§ **Provided data**
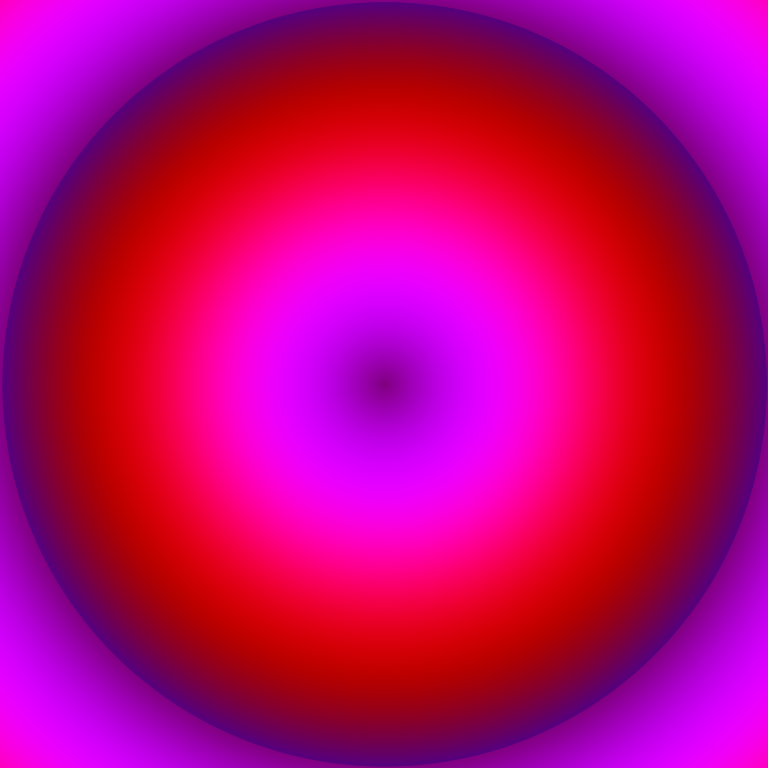
A WebGL 1 fragment shader for this background:

```glsl
precision highp float;
// Concentric radial gradient that repeats outward from near the centre.
// Red and blue are sine waves of different frequency along each ring;
// the ramp restarts at a crisp circular seam.

#define CENTER vec2(0.5008, 0.4995)
#define RING_RADIUS 0.4977
#define RED_FREQUENCY 3.478
#define BLUE_FREQUENCY 6.283
#define SEAM_SOFTNESS 0.5

uniform vec2 u_resolution;

// Colour at a position along one ring, 0 at its start and 1 at its end
vec3 ringColor(float t) {
  float red = 0.5 + 0.5 * sin(RED_FREQUENCY * t);
  float blue = 0.5 + 0.5 * sin(BLUE_FREQUENCY * t);
  return vec3(red, 0.0, blue);
}

void main() {
  // Square canvas units, centred
  float side = min(u_resolution.x, u_resolution.y);
  vec2 offset = (gl_FragCoord.xy - CENTER * u_resolution) / side;
  float radius = length(offset) / RING_RADIUS;

  // Signed distance to the nearest seam; the centre itself has none
  float seam = floor(radius + 0.5);
  float fromSeam = radius - seam;
  float softness = SEAM_SOFTNESS / (side * RING_RADIUS);
  float outside = smoothstep(-softness, softness, fromSeam);
  outside = max(outside, 1.0 - step(0.5, seam));

  // Join the end of the inner ring to the start of the outer one
  vec3 color = mix(ringColor(fromSeam + 1.0), ringColor(fromSeam), outside);
  gl_FragColor = vec4(color, 1.0);
}
```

§ **Exercise goal**
Output all of the records word for word, and keep the pictures out of the copy.

§ **Answer to this problem**
A WebGL 1 fragment shader for this background:

```glsl
precision highp float;
// Concentric radial gradient that repeats outward from near the centre.
// Red and blue are sine waves of different frequency along each ring;
// the ramp restarts at a crisp circular seam.

#define CENTER vec2(0.5008, 0.4995)
#define RING_RADIUS 0.4977
#define RED_FREQUENCY 3.478
#define BLUE_FREQUENCY 6.283
#define SEAM_SOFTNESS 0.5

uniform vec2 u_resolution;

// Colour at a position along one ring, 0 at its start and 1 at its end
vec3 ringColor(float t) {
  float red = 0.5 + 0.5 * sin(RED_FREQUENCY * t);
  float blue = 0.5 + 0.5 * sin(BLUE_FREQUENCY * t);
  return vec3(red, 0.0, blue);
}

void main() {
  // Square canvas units, centred
  float side = min(u_resolution.x, u_resolution.y);
  vec2 offset = (gl_FragCoord.xy - CENTER * u_resolution) / side;
  float radius = length(offset) / RING_RADIUS;

  // Signed distance to the nearest seam; the centre itself has none
  float seam = floor(radius + 0.5);
  float fromSeam = radius - seam;
  float softness = SEAM_SOFTNESS / (side * RING_RADIUS);
  float outside = smoothstep(-softness, softness, fromSeam);
  outside = max(outside, 1.0 - step(0.5, seam));

  // Join the end of the inner ring to the start of the outer one
  vec3 color = mix(ringColor(fromSeam + 1.0), ringColor(fromSeam), outside);
  gl_FragColor = vec4(color, 1.0);
}
```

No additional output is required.